The library was established in 2004 and has been refreshed and expanded since 2014.

Is it just for people in Victoria?
No. The site is accessed by health professionals and consumers all over Australia. The library is also accessed internationally, predominately in countries with large, diverse populations such as Canada, India and the U.S.

What sort of information is on the site?
Information on the site covers a broad collection of health and wellbeing topics from Asthma to COVID-19 to Mental Health to Family Violence, Housing and Centrelink resources.

How many translated resources are on the site?
Health Translations links currently to over 23,000 resources in over 100 languages.

How do we know the information is relevant and helpful?
The website has Editorial Guidelines to ensure information is accurate and useful. We also review information on a regular basis to ensure it is up to date.
How do we collect relevant and appropriate information? The information available on Health Translations is produced and hosted by other organisations who are peak bodies in their areas of expertise with whom the Centre for Culture Ethnicity and Health (CEH) maintains a content partnership. CEH collects, indexes and adds translated materials. Some resources are also produced in-house by the CEH.

How many people use the site?
The site has an average of over 150,000 pageviews per month.

Is the website reliable?
Staff employed by the Centre for Culture, Ethnicity and Health (CEH), constantly review the site to ensure information is relevant and accessible.

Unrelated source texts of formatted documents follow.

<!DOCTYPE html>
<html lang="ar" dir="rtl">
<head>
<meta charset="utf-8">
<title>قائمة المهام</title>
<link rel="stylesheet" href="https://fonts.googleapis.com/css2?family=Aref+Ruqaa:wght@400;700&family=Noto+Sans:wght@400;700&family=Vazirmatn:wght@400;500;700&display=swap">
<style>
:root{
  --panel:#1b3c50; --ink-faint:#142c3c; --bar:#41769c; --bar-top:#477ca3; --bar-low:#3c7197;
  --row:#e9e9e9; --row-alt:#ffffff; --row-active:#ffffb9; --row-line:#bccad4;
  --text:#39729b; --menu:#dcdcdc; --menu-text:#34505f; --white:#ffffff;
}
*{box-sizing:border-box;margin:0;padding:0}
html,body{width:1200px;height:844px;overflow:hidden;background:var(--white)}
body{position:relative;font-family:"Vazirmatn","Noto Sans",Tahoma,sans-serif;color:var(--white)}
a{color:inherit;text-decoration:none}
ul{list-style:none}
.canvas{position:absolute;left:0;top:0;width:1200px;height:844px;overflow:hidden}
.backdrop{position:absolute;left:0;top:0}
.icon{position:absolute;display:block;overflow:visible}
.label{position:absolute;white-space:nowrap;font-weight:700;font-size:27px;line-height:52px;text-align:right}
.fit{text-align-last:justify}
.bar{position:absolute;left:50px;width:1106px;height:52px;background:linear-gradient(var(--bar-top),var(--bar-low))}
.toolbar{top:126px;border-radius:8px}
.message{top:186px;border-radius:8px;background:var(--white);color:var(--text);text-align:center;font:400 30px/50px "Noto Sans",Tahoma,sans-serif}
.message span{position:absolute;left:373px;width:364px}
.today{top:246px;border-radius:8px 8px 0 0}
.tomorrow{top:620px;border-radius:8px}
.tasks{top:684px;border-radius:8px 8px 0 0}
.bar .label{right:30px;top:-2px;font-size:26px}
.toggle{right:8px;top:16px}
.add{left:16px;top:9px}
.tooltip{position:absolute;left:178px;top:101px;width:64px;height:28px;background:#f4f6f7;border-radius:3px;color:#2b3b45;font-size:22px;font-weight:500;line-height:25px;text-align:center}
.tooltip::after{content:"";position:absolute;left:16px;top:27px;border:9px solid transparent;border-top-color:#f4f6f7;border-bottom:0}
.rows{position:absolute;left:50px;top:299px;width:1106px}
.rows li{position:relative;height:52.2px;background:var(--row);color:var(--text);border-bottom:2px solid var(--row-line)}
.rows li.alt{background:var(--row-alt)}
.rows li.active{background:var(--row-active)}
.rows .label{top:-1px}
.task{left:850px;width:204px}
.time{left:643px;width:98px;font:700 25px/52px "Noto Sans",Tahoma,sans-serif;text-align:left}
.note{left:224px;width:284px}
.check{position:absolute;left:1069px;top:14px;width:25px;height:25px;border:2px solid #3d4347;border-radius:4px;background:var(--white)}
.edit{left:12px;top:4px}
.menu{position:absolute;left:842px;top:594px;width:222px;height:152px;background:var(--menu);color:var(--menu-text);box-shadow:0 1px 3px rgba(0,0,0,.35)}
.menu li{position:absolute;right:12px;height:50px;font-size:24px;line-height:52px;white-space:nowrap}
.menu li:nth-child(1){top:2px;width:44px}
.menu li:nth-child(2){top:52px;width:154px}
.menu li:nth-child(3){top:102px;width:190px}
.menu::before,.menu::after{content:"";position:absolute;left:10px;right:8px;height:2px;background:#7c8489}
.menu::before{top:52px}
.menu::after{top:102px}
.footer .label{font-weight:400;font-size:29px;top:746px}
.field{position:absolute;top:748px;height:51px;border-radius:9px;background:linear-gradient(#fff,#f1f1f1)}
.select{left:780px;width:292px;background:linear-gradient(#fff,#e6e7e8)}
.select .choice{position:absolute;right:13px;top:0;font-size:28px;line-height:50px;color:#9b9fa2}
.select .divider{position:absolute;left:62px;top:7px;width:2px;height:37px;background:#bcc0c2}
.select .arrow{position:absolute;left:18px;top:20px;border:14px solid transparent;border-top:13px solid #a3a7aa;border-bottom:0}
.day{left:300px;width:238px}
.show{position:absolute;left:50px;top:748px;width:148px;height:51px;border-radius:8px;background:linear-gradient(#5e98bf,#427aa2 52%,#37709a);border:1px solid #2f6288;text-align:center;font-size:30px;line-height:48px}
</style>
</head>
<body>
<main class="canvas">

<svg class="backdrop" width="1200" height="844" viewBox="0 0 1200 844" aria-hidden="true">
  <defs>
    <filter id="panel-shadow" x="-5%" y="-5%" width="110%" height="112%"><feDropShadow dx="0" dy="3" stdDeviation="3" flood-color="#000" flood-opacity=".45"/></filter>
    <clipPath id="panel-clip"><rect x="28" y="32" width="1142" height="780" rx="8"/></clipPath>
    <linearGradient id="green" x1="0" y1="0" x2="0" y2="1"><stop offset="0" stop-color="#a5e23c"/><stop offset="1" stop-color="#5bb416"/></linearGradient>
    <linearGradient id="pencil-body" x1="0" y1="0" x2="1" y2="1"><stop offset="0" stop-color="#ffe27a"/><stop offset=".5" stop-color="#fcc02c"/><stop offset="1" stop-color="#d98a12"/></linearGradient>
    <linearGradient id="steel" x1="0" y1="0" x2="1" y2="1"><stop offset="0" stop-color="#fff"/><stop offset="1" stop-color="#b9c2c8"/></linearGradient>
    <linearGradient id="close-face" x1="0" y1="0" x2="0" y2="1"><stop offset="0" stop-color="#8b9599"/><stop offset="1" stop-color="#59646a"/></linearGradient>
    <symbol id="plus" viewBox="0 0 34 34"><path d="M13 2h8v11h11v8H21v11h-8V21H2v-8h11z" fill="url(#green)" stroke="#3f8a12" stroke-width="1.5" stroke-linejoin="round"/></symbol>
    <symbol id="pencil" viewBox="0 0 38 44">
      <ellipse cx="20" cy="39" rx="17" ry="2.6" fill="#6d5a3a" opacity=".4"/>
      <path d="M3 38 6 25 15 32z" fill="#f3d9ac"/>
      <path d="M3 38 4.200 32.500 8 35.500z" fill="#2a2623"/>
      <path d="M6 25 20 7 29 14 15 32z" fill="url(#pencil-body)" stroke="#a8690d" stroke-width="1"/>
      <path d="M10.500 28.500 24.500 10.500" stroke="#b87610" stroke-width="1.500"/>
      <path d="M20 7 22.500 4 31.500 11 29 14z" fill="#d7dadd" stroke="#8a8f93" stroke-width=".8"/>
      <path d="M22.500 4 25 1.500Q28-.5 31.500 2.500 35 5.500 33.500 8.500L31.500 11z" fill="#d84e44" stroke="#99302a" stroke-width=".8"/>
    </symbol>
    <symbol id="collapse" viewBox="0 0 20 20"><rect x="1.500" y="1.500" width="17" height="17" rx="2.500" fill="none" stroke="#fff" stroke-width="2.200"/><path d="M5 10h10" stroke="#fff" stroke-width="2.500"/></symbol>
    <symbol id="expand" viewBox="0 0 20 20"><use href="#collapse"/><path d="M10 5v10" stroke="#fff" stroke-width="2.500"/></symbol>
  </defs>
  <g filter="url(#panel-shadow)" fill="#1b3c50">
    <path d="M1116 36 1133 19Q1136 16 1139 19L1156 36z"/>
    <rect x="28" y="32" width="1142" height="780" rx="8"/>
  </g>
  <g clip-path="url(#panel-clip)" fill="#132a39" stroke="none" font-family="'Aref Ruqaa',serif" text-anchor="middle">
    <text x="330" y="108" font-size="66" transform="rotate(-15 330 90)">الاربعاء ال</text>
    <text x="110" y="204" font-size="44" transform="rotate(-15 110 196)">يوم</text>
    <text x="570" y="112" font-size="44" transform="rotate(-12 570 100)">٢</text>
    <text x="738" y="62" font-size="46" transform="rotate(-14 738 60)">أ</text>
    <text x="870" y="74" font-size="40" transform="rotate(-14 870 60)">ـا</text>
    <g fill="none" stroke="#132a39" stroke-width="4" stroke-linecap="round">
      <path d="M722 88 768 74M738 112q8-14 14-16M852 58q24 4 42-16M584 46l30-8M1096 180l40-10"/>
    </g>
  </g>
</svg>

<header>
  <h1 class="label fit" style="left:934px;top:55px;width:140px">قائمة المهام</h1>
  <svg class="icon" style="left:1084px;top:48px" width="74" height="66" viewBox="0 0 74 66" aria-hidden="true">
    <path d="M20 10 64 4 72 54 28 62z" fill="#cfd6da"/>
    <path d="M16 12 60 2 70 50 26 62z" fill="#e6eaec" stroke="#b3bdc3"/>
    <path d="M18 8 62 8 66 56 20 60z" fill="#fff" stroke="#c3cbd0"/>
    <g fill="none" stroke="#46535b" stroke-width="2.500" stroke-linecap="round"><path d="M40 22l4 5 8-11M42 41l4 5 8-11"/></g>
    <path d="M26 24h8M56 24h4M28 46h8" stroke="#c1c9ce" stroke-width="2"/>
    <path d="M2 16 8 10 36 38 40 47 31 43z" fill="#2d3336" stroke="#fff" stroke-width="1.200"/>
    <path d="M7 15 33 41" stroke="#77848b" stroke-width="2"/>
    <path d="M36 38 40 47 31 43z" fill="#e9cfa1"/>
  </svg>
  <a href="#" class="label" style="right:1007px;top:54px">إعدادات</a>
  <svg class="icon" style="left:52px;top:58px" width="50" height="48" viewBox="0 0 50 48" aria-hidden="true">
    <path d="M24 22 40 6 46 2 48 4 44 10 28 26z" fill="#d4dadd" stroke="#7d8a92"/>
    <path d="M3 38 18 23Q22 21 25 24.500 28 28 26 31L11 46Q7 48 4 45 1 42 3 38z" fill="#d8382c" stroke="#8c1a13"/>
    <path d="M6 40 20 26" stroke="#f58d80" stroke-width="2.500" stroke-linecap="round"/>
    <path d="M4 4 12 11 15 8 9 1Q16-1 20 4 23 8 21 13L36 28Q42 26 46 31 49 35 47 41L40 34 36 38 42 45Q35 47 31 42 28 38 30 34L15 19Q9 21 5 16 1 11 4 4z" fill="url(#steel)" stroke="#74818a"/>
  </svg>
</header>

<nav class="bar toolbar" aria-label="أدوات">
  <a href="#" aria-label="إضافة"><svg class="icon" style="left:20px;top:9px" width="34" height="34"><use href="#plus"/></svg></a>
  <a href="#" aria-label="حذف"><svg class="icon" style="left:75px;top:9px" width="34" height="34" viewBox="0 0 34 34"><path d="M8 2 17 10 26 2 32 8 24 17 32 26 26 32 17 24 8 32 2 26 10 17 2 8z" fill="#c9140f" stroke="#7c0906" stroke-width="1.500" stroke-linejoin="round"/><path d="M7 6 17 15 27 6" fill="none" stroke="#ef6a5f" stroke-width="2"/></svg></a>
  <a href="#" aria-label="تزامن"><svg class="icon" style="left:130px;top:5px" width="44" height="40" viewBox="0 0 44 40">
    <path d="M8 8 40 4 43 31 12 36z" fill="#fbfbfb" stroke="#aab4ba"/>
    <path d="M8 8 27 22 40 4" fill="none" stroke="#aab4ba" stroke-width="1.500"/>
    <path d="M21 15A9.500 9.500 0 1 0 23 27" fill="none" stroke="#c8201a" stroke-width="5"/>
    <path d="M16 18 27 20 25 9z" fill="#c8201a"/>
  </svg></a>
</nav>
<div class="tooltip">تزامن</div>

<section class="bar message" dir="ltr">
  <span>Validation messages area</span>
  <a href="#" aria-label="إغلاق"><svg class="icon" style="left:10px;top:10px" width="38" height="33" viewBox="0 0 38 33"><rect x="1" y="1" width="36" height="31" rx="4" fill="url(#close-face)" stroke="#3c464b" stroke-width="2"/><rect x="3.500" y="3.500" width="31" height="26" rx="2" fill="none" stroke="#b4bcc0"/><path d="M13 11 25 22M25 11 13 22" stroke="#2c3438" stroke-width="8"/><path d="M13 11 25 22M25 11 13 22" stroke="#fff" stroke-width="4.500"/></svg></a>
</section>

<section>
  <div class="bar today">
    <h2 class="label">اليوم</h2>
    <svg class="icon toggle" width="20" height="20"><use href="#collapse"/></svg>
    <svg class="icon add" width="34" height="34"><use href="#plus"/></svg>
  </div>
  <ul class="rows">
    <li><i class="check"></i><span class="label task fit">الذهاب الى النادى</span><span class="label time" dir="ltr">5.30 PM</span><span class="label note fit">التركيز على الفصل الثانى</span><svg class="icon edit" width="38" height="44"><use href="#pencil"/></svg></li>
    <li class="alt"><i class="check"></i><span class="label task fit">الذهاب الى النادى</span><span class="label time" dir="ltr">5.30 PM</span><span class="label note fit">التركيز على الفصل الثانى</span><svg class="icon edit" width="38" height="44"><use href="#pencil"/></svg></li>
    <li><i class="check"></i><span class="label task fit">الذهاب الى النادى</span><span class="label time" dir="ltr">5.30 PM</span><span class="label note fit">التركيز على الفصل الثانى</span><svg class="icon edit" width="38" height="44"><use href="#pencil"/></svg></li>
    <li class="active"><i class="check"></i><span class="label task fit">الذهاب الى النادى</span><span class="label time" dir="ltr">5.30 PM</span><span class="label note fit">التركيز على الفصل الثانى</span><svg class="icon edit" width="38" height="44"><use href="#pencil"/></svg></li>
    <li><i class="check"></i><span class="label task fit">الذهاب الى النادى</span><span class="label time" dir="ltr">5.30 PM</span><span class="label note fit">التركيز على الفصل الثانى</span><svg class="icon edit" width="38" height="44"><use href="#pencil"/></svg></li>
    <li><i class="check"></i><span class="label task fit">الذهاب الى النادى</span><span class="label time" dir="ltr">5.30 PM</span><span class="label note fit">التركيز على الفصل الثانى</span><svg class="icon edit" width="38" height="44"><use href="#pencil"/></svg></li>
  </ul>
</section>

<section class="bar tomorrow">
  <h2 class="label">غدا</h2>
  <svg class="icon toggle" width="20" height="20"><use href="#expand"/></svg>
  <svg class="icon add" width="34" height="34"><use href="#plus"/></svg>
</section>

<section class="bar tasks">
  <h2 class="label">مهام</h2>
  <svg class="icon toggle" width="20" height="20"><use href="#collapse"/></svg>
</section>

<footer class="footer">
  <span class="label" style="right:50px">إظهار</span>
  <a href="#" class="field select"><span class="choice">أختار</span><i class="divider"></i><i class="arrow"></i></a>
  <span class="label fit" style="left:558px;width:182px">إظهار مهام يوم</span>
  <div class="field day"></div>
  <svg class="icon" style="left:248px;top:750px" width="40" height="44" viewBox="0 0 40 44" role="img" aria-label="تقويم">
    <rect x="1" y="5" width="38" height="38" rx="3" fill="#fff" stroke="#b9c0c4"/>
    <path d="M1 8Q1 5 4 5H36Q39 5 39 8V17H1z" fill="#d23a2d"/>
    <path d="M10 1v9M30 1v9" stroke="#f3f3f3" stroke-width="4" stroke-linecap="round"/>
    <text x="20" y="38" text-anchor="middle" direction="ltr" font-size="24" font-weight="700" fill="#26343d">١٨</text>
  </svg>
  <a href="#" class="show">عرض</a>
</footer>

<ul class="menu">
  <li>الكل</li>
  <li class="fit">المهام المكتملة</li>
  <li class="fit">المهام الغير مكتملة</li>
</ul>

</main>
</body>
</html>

Our process of review has ensured that errors like broken links remain under 1% of the resources available.

Who created and manages the site?
Health Translations is a Victorian Government initiative managed and maintained by the Centre for Culture Ethnicity and Health on behalf of the Department of Health and Human Services.

What are the most popular languages?
Currently the most popular languages are:

  1. Tagalog (Filipino)
  2. Vietnamese
  3. Arabic

Difference between Plain and Easy English
You might have heard about Plain English, so what is the difference between Plain and Easy English?
Easy English is a style of writing that is simple and concise, focuses on key information and uses words and images to help readers understand the information.
Plain English is a style of writing in which the language, structure, and presentation of a document all work together to help the reader. A document written in Plain English is easy to read, understand, and act on after just one reading.

How to find resources I downloaded in my browser?
Once you have found the resource you are interested in, just click the hyperlink of the file in your preferred language. Depending on your browsers and/or your browser settings, the file will either open in a new browser tab or it will NOT open in a new tab but be automatically downloaded to your computer. This can make it appear as though the resource link is broken. In these situations, please refer to the instructions here.

Can I use Health Translations resources with my clients?
We strongly encourage you to use all of our resources with your clients. The website’s main purpose is to provide reliable and current multilingual information to Service Providers that they can hand out to their clients in their preferred language. All resources can be used and distributed freely as long as you don’t use it for commercial purposes or alter their content.

Why is a library like Health Translations important?
The Victorian Government’s Multicultural Policy Statement emphasised that access to healthcare is a basic right for every Victorian. People born overseas, particularly women and girls are identified as being likely to have significantly poorer health than people born in Australia. The policy document highlights Health Translations as part of an initiative to help address this.

Can't find the information you are looking for?
Please contact us.

The Health Translations Directory is always improving

The Centre for Culture, Ethnicity and Health has been contracted to manage and improve Health Translations. We are regularly reviewing our collection and improving your experience of the directory. We rely on your contributions. If you are aware of a multilingual health resource, produced in Australia, please register it here or let us know.